*** Study material

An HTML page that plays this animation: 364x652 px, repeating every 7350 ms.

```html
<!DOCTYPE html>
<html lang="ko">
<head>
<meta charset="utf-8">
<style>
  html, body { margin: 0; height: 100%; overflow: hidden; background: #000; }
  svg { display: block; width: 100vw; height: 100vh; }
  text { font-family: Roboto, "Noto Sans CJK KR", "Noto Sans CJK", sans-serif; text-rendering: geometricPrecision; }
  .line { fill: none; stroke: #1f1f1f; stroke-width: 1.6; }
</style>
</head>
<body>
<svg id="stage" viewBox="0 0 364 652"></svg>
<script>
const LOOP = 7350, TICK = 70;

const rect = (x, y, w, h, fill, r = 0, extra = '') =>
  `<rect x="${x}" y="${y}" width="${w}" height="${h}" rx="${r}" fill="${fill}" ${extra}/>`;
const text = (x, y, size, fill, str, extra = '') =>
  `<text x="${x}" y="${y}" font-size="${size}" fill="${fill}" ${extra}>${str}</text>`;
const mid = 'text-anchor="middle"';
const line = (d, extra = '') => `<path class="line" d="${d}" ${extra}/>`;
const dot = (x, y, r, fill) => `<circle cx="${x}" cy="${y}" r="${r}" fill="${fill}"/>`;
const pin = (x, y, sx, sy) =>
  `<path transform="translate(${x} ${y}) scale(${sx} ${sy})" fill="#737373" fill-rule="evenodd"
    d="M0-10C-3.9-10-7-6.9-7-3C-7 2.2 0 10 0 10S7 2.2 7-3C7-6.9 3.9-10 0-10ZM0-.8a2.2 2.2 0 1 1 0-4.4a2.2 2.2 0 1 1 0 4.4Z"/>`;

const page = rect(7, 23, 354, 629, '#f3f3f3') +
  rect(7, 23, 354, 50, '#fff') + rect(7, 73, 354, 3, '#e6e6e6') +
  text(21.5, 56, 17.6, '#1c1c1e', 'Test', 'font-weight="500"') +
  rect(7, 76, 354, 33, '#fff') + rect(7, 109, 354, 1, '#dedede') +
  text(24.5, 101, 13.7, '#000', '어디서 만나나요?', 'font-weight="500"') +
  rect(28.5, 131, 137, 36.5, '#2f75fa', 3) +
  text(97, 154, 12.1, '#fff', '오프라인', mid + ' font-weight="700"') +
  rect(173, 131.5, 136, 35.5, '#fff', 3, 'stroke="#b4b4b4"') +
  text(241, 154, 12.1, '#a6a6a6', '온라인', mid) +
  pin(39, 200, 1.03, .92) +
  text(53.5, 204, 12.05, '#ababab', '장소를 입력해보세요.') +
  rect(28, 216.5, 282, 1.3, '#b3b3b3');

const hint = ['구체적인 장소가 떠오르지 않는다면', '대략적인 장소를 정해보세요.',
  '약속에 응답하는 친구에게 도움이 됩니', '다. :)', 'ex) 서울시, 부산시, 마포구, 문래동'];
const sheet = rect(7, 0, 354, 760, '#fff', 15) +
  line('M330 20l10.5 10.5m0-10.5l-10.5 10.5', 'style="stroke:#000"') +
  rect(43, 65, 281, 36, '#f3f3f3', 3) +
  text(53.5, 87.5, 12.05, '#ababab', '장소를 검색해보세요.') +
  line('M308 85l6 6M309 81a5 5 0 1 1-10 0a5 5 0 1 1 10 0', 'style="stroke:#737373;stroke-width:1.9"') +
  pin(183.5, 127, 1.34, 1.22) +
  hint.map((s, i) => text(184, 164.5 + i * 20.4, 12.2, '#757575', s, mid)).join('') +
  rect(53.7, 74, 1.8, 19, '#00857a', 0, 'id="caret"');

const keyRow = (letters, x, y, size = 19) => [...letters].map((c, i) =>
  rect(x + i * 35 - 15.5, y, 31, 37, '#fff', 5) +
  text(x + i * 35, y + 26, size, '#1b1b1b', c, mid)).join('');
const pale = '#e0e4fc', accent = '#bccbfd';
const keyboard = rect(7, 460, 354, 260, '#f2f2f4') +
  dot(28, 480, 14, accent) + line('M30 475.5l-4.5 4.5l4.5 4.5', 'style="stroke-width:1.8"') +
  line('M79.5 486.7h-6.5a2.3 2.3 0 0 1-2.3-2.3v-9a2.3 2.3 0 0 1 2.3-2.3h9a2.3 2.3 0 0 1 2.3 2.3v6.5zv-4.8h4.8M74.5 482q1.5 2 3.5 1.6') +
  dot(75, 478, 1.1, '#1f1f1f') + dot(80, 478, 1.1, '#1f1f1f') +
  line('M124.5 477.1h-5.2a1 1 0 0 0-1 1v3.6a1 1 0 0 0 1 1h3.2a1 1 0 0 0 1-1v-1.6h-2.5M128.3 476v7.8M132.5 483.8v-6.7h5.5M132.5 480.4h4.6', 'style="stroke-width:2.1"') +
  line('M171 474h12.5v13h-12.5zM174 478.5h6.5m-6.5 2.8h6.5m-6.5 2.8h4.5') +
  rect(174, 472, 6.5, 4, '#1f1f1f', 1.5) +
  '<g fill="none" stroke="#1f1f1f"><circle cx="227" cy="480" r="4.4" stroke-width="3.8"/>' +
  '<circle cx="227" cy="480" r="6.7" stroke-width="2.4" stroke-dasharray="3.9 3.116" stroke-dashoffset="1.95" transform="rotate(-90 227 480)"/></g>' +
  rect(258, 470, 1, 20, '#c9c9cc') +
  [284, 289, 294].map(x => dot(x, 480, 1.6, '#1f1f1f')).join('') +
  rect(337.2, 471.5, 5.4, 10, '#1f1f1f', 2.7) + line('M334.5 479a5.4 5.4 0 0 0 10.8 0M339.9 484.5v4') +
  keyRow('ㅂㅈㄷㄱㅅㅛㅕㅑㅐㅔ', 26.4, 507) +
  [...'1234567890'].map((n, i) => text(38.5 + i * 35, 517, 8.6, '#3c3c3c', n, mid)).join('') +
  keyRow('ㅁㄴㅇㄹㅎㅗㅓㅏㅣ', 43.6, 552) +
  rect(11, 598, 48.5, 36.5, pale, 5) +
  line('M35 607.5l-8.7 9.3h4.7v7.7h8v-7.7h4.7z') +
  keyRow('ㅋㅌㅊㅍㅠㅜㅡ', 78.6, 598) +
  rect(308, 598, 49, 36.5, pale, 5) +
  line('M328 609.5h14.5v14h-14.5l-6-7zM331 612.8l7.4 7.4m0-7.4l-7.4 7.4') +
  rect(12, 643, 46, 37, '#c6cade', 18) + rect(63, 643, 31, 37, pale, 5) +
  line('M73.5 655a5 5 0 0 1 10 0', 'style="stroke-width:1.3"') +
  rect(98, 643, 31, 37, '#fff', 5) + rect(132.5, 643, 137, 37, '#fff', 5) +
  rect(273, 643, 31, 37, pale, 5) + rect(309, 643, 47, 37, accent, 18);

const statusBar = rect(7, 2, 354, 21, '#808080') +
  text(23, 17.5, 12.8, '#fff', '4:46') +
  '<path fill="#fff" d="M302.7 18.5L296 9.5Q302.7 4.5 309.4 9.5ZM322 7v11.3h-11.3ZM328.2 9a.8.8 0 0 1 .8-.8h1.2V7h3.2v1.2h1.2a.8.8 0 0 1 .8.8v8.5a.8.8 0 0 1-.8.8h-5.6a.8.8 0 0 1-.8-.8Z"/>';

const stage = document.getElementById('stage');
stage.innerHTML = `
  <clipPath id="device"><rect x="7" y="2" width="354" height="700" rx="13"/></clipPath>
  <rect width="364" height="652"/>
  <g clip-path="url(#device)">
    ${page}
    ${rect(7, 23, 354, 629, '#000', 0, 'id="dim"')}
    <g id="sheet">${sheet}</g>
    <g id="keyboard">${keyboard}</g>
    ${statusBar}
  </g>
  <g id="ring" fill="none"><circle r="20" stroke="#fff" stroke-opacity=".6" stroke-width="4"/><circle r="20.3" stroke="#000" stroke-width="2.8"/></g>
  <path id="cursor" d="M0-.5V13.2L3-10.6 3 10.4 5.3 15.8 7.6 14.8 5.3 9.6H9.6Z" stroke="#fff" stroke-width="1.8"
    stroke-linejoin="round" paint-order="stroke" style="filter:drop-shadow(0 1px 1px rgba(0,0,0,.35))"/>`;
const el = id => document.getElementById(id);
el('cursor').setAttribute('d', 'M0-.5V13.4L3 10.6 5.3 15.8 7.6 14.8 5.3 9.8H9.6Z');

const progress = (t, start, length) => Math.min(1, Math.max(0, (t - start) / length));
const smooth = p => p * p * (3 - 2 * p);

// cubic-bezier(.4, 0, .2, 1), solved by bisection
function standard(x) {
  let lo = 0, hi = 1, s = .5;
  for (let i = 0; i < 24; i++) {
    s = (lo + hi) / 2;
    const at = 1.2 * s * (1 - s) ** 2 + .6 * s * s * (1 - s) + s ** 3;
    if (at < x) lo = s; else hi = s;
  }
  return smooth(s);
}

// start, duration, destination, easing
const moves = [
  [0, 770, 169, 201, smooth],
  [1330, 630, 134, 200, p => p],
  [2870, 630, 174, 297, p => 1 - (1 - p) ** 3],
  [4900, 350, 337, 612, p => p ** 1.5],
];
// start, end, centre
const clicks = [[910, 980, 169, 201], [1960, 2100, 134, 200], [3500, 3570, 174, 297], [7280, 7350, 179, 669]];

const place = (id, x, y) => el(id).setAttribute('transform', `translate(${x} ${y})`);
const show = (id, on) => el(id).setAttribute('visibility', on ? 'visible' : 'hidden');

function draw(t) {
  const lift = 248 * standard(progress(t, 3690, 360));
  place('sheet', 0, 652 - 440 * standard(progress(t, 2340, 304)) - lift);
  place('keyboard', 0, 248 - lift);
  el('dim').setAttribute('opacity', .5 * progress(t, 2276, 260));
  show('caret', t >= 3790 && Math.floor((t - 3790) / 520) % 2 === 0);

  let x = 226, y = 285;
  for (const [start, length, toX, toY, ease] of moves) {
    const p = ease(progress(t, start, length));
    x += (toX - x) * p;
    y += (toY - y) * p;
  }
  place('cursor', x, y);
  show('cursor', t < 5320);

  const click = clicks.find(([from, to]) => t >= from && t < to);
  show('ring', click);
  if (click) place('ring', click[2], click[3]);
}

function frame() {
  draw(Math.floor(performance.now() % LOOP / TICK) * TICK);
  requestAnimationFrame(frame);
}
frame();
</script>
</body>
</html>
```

******

(What to do):
Pull each line containing the word "start" out of the data above.

(Result for this task):
const progress = (t, start, length) => Math.min(1, Math.max(0, (t - start) / length));
// start, duration, destination, easing
// start, end, centre
  for (const [start, length, toX, toY, ease] of moves) {
    const p = ease(progress(t, start, length));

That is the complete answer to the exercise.